● **YOUR INSTRUCTIONS**: If a line in the entries below includes "backpack", show that line.

[Dataset entries]
+-------+
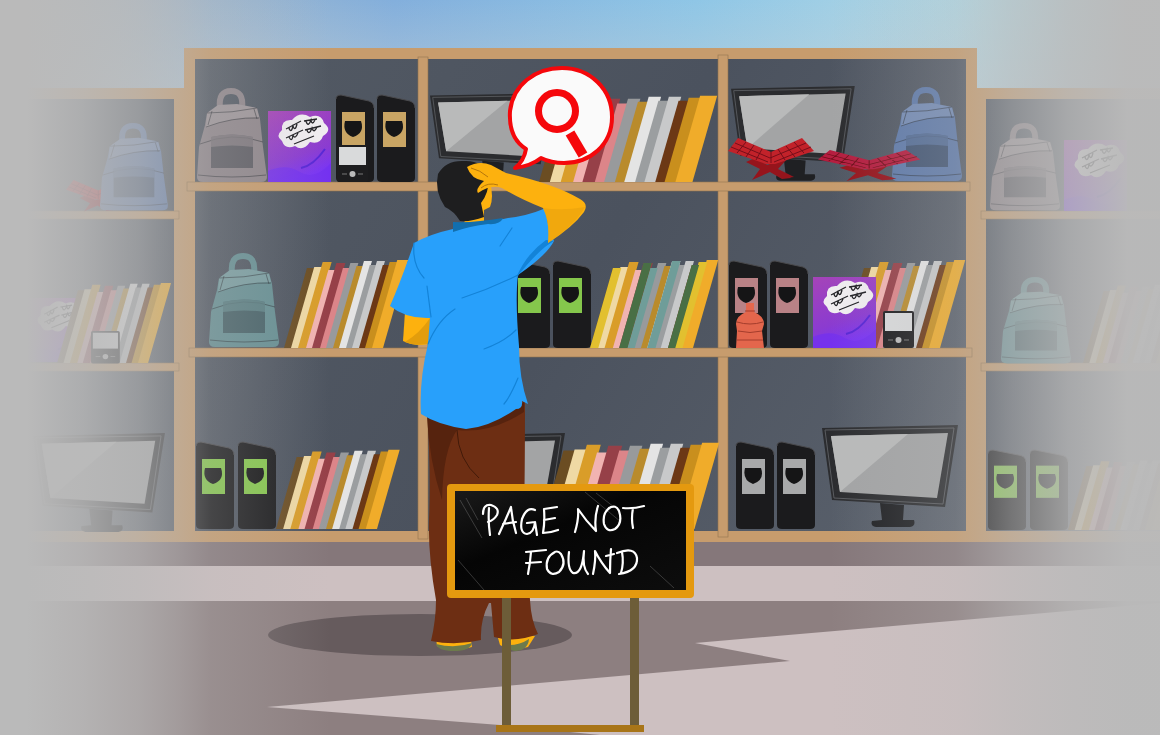
<!DOCTYPE html>
<html lang="en">
<head>
<meta charset="utf-8">
<title>Page not found</title>
<style>
:root{--fog:#bababa;--wood:#c79c6d;--wood-edge:#92734f;--shirt:#28a0fb;--shirt-fold:#1383d8;--skin:#fdb10e;--skin-shade:#e39d0c;--trouser:#6d2e13;--trouser-dark:#4d1f0c;--hair:#1e1e1f;--frame:#e4990f;--alert:#f5070b;--floor-light:#cdc0c1;--floor-dark:#8d7f80}
html,body{margin:0;overflow:hidden}
svg{display:block;width:1160px;height:735px}
.wood{fill:var(--wood)}
.ledge{fill:var(--wood);stroke:var(--wood-edge);stroke-width:.6}
.panel{fill:url(#panelShade)}
.skin{fill:var(--skin)}
.fold{fill:none;stroke:var(--shirt-fold);stroke-width:1.2;stroke-linecap:round}
.chalk{fill:none;stroke:#fff;stroke-width:2.2;stroke-linecap:round;stroke-linejoin:round}
.dust{fill:none;stroke:#999;stroke-width:.8;opacity:.4}
.fog-stop{stop-color:var(--fog)}
.gray-bag{color:#8f868b}.teal-bag{color:#668f93}.blue-bag{color:#5f7aa9}
.tan{color:#c9a564}.green{color:#85c74c}.rose{color:#b98286}.silver{color:#a8a9aa}
.red{color:#c2222a}.crimson{color:#b51d3f}
</style>
</head>
<body>
<svg viewBox="0 0 1160 735" role="img" aria-label="A man scratching his head in front of a large bookshelf, with a sign reading Page not found">
<defs>
<linearGradient id="sky"><stop offset=".1" stop-color="#a9b9c6"/><stop offset=".34" stop-color="#83afdc"/><stop offset=".6" stop-color="#8fc6e6"/><stop offset=".85" stop-color="#b4d9e4"/></linearGradient>
<linearGradient id="haze" x2="0" y2="1"><stop stop-color="#c4d0d6" stop-opacity="0"/><stop offset="1" stop-color="#c4d0d6" stop-opacity=".55"/></linearGradient>
<linearGradient id="panelShade" gradientUnits="userSpaceOnUse" x1="190" y1="60" x2="960" y2="530"><stop offset="0" stop-color="#535a64"/><stop offset=".5" stop-color="#4b525e"/><stop offset="1" stop-color="#5a616c"/></linearGradient>
<linearGradient id="fogLeft"><stop class="fog-stop" offset=".08"/><stop class="fog-stop" offset=".25" stop-opacity=".87"/><stop class="fog-stop" offset=".42" stop-opacity=".68"/><stop class="fog-stop" offset=".54" stop-opacity=".48"/><stop class="fog-stop" offset=".64" stop-opacity=".27"/><stop class="fog-stop" offset="1" stop-opacity="0"/></linearGradient>
<linearGradient id="fogRight"><stop class="fog-stop" offset="0" stop-opacity="0"/><stop class="fog-stop" offset=".38" stop-opacity=".25"/><stop class="fog-stop" offset=".55" stop-opacity=".57"/><stop class="fog-stop" offset=".72" stop-opacity=".82"/><stop class="fog-stop" offset=".9" stop-opacity=".98"/></linearGradient>
<linearGradient id="cover" x1="0" y1="0" x2=".3" y2="1"><stop offset="0" stop-color="#a544b8"/><stop offset=".7" stop-color="#8b3bd0"/><stop offset="1" stop-color="#7a35f2"/></linearGradient>
<linearGradient id="slate" x1="0" y1="0" x2="1" y2="1"><stop offset="0" stop-color="#1a1a1a"/><stop offset=".4" stop-color="#050505"/><stop offset="1" stop-color="#0d0d0d"/></linearGradient>

<g id="backpack">
<path d="M23 21Q21 4 34 4Q47 4 45 21" fill="none" stroke="currentColor" stroke-width="6"/>
<path d="M10 26L21 18L40 17L60 21L63 32L66 60L70 90Q70 95 64 95H6Q0 95 0 90L2 60L8 38Z" fill="currentColor"/>
<path d="M10 26L21 18L40 17L60 21L62 30Q35 30 9 40Z" fill="#fff" opacity=".13"/>
<path d="M10 26Q35 26 60 21M9 40Q35 30 62 31M3 57Q35 44 66 55M1 88Q35 92 69 88M15 24l-4 14M57 22l3 10" fill="none" stroke="#23272d" opacity=".5"/>
<path d="M14 50Q35 45 56 50V81H14Z" fill="#222a33" opacity=".45"/>
<path d="M14 50Q35 45 56 50V60Q35 57 14 60Z" fill="currentColor" opacity=".65"/>
</g>

<g id="binder">
<path d="M1 4Q1 0 6 0L34 6Q39 8 39 13V83Q39 87 34 87H6Q1 87 1 83Z" fill="#1b1b1d"/>
<path d="M1 4Q1 0 6 0L34 6Q39 8 39 13" fill="none" stroke="#4a4a4d"/>
<rect x="7" y="17" width="23" height="35" fill="currentColor"/>
<path d="M10 26H26Q30 38 18 42Q7 38 10 26Z" fill="#151516"/>
</g>

<g id="books">
<rect y="-80" width="8" height="80" fill="#6b4d22"/><rect x="7" y="-81" width="8" height="81" fill="#efd9a4"/><rect x="14" y="-86" width="9" height="86" fill="#d99d29"/><rect x="22" y="-78" width="7" height="78" fill="#f1b3b1"/><rect x="28" y="-85" width="9" height="85" fill="#964048"/><rect x="36" y="-80" width="7" height="80" fill="#dc8589"/><rect x="42" y="-85" width="8" height="85" fill="#989a9c"/><rect x="49" y="-82" width="7" height="82" fill="#b98b2c"/><rect x="55" y="-87" width="8" height="87" fill="#e4e4e4"/><rect x="62" y="-83" width="7" height="83" fill="#9b9ea0"/><rect x="68" y="-87" width="8" height="87" fill="#c8c9ca"/><rect x="75" y="-83" width="7" height="83" fill="#6c3815"/><rect x="81" y="-86" width="8" height="86" fill="#c98f1d"/><rect x="88" y="-88" width="11" height="88" fill="#f0ac2a"/>
</g>

<g id="monitor">
<polygon points="0,3 136,0 123,82 10,75" fill="#2b2c2f"/>
<polygon points="3,5 132,3 121,79 12,73" fill="none" stroke="#595b5f"/>
<polygon points="9,11 126,8 115,73 18,67" fill="#a3a4a5"/>
<polygon points="9,11 86,9 18,67" fill="#b9baba"/>
<path d="M58 78L82 80L81 95H92Q94 101 88 102H54Q48 101 50 96L60 95Z" fill="#1f2023"/>
</g>

<g id="notebook">
<rect width="63" height="71" fill="url(#cover)"/>
<path d="M0 60Q18 52 32 61T63 52V71H0Z" fill="#732ff0" opacity=".7"/>
<path d="M14 30Q7 25 14 19Q13 8 24 9Q32 0 42 6Q53 2 56 12Q65 19 55 25Q52 34 42 31Q35 41 27 35Q17 39 14 30Z" fill="#f0edf0"/>
<path d="M18 18L33 10M21 17q2 6 4-2q2 6 4-2M36 10L49 8M38 10q2 7 5-1q1 6 4 0M18 27L35 19M21 26q3 6 4-2q2 5 5-2M37 19L53 15M39 19q2 6 5-2q2 6 5-1M26 33l20-8" fill="none" stroke="#202024" stroke-width="1.3"/>
<path d="M33 57Q45 55 57 38" fill="none" stroke="#5727d6" stroke-width="2"/>
</g>

<g id="player"><rect width="31" height="37" rx="2" fill="#1d1d1f"/><rect x="2" y="2" width="27" height="18" fill="#d9dadb"/><path d="M5 29H10M21 29H26" stroke="#777"/><circle cx="15.5" cy="29" r="3" fill="#bbb"/></g>

<g id="bookstand">
<path d="M27 20L63 40L54 41L42 34L24 42L32 31L18 24ZM60 20L50 31L66 39L58 40L36 28Z" fill="#96141c"/>
<path d="M0 13L10 0L43 14L74 0L86 13L47 26H38Z" fill="currentColor"/>
<path d="M7 5L42 20L78 5M3 9L40 24M83 9L46 24M18 4L9 15M26 7L18 19M34 11L28 22M66 4L76 15M58 8L67 19M50 11L57 22M43 14V25" fill="none" stroke="#6e0d18" stroke-width=".9"/>
</g>

<g id="sideShelf">
<rect class="wood" y="88" width="184" height="454"/>
<rect class="panel" y="99" width="174" height="432"/>
<rect class="ledge" y="211" width="179" height="8"/><rect class="ledge" y="363" width="179" height="8"/>
</g>
</defs>

<g id="room">
<rect width="1160" height="545" fill="url(#sky)"/>
<rect width="1160" height="90" fill="url(#haze)"/>
<rect y="540" width="1160" height="26" fill="#85777a"/>
<rect y="566" width="1160" height="36" fill="var(--floor-light)"/>
<rect y="601" width="1160" height="134" fill="var(--floor-dark)"/>
<polygon points="1160,603 695,643 790,661 267,707 500,725 600,735 1160,735" fill="var(--floor-light)"/>
<ellipse cx="420" cy="635" rx="152" ry="21" fill="#665b5d"/>
</g>

<g id="left-shelf">
<use href="#sideShelf"/>
<use href="#bookstand" class="red" transform="translate(66 180) scale(.75)"/>
<use href="#backpack" class="blue-bag" transform="translate(100 122) scale(.97 .93)"/>
<use href="#notebook" transform="translate(28 298) scale(.9)"/>
<use href="#books" transform="translate(57 363) skewX(-16) scale(.92 .91)"/>
<use href="#player" transform="translate(91 331) scale(.93 .88)"/>
<use href="#monitor" transform="translate(33 433) scale(.97)"/>
</g>

<g id="right-shelf">
<use href="#sideShelf" transform="matrix(-1 0 0 1 1160 0)"/>
<use href="#backpack" class="gray-bag" transform="translate(990 122) scale(1 .93)"/>
<use href="#notebook" transform="translate(1064 140)"/>
<use href="#backpack" class="teal-bag" transform="translate(1001 276) scale(1 .92)"/>
<use href="#books" transform="translate(1083 363) skewX(-16) scale(.9)"/>
<use href="#books" transform="translate(1068 530) skewX(-16) scale(.95 .8)"/>
<use href="#binder" class="green" transform="translate(987 450) scale(1 .92)"/>
<use href="#binder" class="green" transform="translate(1029 450) scale(1 .92)"/>
</g>

<g id="main-shelf">
<rect class="wood" x="184" y="48" width="793" height="494"/>
<rect class="panel" x="195" y="59" width="771" height="472"/>
<rect class="ledge" x="418" y="57" width="10" height="482"/>
<rect class="ledge" x="718" y="55" width="10" height="482"/>
<rect class="ledge" x="187" y="182" width="783" height="9"/>
<rect class="ledge" x="189" y="348" width="783" height="9"/>
</g>

<g id="top-row">
<use href="#backpack" class="gray-bag" transform="translate(197 87)"/>
<use href="#notebook" transform="translate(268 111)"/>
<use href="#binder" class="tan" transform="translate(335 95)"/>
<use href="#binder" class="tan" transform="translate(376 95)"/>
<use href="#player" transform="translate(337 145)"/>
<use href="#monitor" transform="translate(430 93) scale(.9 .87)"/>
<use href="#books" transform="translate(539 182) skewX(-16) scale(1.55 .98)"/>
<use href="#monitor" transform="translate(731 86) scale(.91 .93)"/>
<use href="#backpack" class="blue-bag" transform="translate(892 86)"/>
<use href="#bookstand" class="red" transform="translate(728 138)"/>
<use href="#bookstand" class="crimson" transform="translate(818 150) scale(1.19 .74)"/>
</g>

<g id="middle-row">
<use href="#backpack" class="teal-bag" transform="translate(209 252)"/>
<use href="#books" transform="translate(284 348) skewX(-16)"/>
<use href="#binder" class="green" transform="translate(511 261)"/>
<use href="#binder" class="green" transform="translate(552 261)"/>
<g transform="translate(590 348) skewX(-16) scale(1.04 1)">
<use href="#books"/>
<path fill="#e2c02f" d="M0 0V-80H8V0ZM81 0V-86H89V0Z"/>
<path fill="#6f9d99" d="M36 0V-80H43V0ZM55 0V-87H63V0Z"/>
<path fill="#496f45" d="M28 0V-85H36V0ZM75 0V-83H82V0Z"/>
</g>
<use href="#books" transform="translate(841 348) skewX(-16)"/>
<use href="#binder" class="rose" transform="translate(728 261)"/>
<use href="#binder" class="rose" transform="translate(769 261)"/>
<path d="M746 303h8v9q10 4 10 12l-2 7 2 17h-28l1-17-1-7q0-8 10-12Z" fill="#e3664c"/>
<path d="M745 311h10M737 322q13 4 26 0M738 331q12 3 24 0M737 340h26" fill="none" stroke="#a43d2c"/>
<use href="#notebook" transform="translate(813 277)"/>
<use href="#player" transform="translate(883 311)"/>
</g>

<g id="bottom-row">
<use href="#binder" class="green" transform="translate(195 442)"/>
<use href="#binder" class="green" transform="translate(237 442)"/>
<use href="#books" transform="translate(276 529) skewX(-16) scale(1.02 .9)"/>
<use href="#monitor" transform="translate(429 433) scale(1 .95)"/>
<use href="#books" transform="translate(541 529) skewX(-16) scale(1.55 .98)"/>
<use href="#binder" class="silver" transform="translate(735 442)"/>
<use href="#binder" class="silver" transform="translate(776 442)"/>
<use href="#monitor" transform="translate(822 425)"/>
</g>

<g id="fog">
<rect width="330" height="735" fill="url(#fogLeft)"/>
<rect x="830" width="330" height="735" fill="url(#fogRight)"/>
</g>

<g id="search-bubble">
<path d="M562 68C590 68 612 89 612 117C612 145 590 163 564 163Q551 163 541 158Q531 166 515 168Q524 161 526 149C513 141 509 127 510 111C513 85 535 68 562 68Z" fill="#fafafa" stroke="var(--alert)" stroke-width="4" stroke-linejoin="round"/>
<circle cx="557" cy="111" r="18.5" fill="none" stroke="var(--alert)" stroke-width="7"/>
<path d="M570 133L583 155" stroke="var(--alert)" stroke-width="10"/>
</g>

<g id="man">
<path class="skin" d="M436 638Q455 633 471 640L472 647Q454 653 437 646ZM498 638Q520 632 535 636L528 647Q510 652 500 645Z"/>
<path d="M436 644Q455 649 472 643Q470 651 454 651Q438 651 436 644ZM509 645Q520 645 529 639Q528 650 516 651Q509 651 509 645Z" fill="#6c7a4c"/>
<path d="M427 412L525 396Q525 470 524 520L530 600Q531 620 538 634Q516 643 494 637L491 603H489Q480 620 481 640Q456 646 431 641Q436 620 436 600Q428 555 429 520Q431 470 427 412Z" fill="var(--trouser)"/>
<path d="M427 416Q470 438 524 402V412Q490 434 457 430Q443 450 442 500Q429 460 427 416Z" fill="var(--trouser-dark)" opacity=".7"/>
<path d="M457 430Q458 460 479 478" fill="none" stroke="#421a09"/>
<path class="skin" d="M405 312L403 341Q415 347 429 344L433 318Z"/>
<path d="M405 342Q420 333 430 318L431 343Q416 347 405 342Z" fill="var(--skin-shade)"/>
<path class="skin" d="M470 212Q481 205 480 188L490 182Q494 197 490 207L484 210V226H462Z"/>
<path d="M453 223Q470 227 508 218Q527 216 546 208Q547 228 554 241Q547 255 518 275Q515 300 519 346Q519 378 528 404L522 401Q523 409 516 409Q490 427 466 429Q438 425 421 414Q419 381 428 344L430 318Q406 319 390 306Q401 281 414 243Q430 234 453 229Z" fill="var(--shirt)"/>
<path d="M453 222Q474 223 503 218Q500 225 488 224Q470 226 453 232Z" fill="#126fae"/>
<path d="M554 241Q540 248 516 278Q526 254 546 240Z" fill="var(--shirt-fold)"/>
<path class="fold" d="M414 243Q412 265 424 278M427 286L431 317M512 228L500 246M518 275Q490 289 462 298M428 344Q438 320 455 309M516 330Q504 342 484 349M518 378Q510 397 504 404"/>
<path d="M438 174Q446 160 464 161Q483 160 489 177Q489 193 481 203L484 217Q471 222 460 221Q454 211 445 207Q434 191 438 174Z" fill="var(--hair)"/>
<path class="skin" d="M467 167Q479 160 491 165L506 173Q555 184 580 199Q589 204 584 212Q573 227 548 243Q550 222 543 208Q520 199 502 188Q491 184 478 193Q475 189 484 181Q471 179 467 167Z"/>
<path d="M543 208Q562 211 585 207Q575 225 548 243Q550 222 543 208Z" fill="var(--skin-shade)" opacity=".45"/>
<path d="M471 168Q480 170 488 177M481 188Q488 182 498 185" fill="none" stroke="#b6770b"/>
</g>

<g id="sign">
<rect x="502" y="597" width="9" height="130" fill="#6d5d38"/>
<rect x="630" y="597" width="9" height="130" fill="#6d5d38"/>
<rect x="496" y="725" width="148" height="7" fill="#a87518"/>
<rect x="447" y="484" width="247" height="114" rx="4" fill="var(--frame)"/>
<rect x="455" y="491" width="231" height="99" fill="url(#slate)"/>
<path class="dust" d="M460 500l22 38M466 498l12 22M585 492l36 30M596 493l18 14M458 560l26 30M650 566l24 22"/>
<g id="sign-lettering" class="chalk" role="img" aria-label="Page not found">
<path d="M489 508Q488 522 490 535M483 514Q483 504 491 505Q500 508 497 515Q494 520 488 522"/>
<path d="M499 534Q506 519 511 507Q512 520 516 533M503 524L516 522"/>
<path d="M535 510Q527 506 522 519Q519 533 527 534Q534 533 535 522L527 523M535 522L537 535"/>
<path d="M557 507L544 509Q545 522 543 533Q550 533 558 530M544 520L555 518"/>
<path d="M575 532Q579 519 578 509Q586 521 596 531Q594 518 598 506"/>
<path d="M611 507Q602 512 604 524Q607 533 615 529Q623 523 619 511Q616 504 609 508"/>
<path d="M623 508Q633 509 644 506M633 508Q631 519 633 528"/>
<path d="M531 552Q530 564 528 574M526 552L546 550M526 563L541 562"/>
<path d="M555 552Q545 557 547 569Q551 577 559 572Q567 564 561 554Q557 549 552 554"/>
<path d="M569 552Q567 569 573 573Q582 575 584 551Q582 567 588 574"/>
<path d="M593 574Q596 560 595 551Q601 563 610 573Q610 560 611 549M606 556L614 554"/>
<path d="M622 552Q624 563 621 573M617 553Q635 546 637 558Q638 571 619 574"/>
</g>
</g>
</svg>
</body>
</html>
+-------+
● **WRITTEN RESPONSE**:
<g id="backpack">
<use href="#backpack" class="blue-bag" transform="translate(100 122) scale(.97 .93)"/>
<use href="#backpack" class="gray-bag" transform="translate(990 122) scale(1 .93)"/>
<use href="#backpack" class="teal-bag" transform="translate(1001 276) scale(1 .92)"/>
<use href="#backpack" class="gray-bag" transform="translate(197 87)"/>
<use href="#backpack" class="blue-bag" transform="translate(892 86)"/>
<use href="#backpack" class="teal-bag" transform="translate(209 252)"/>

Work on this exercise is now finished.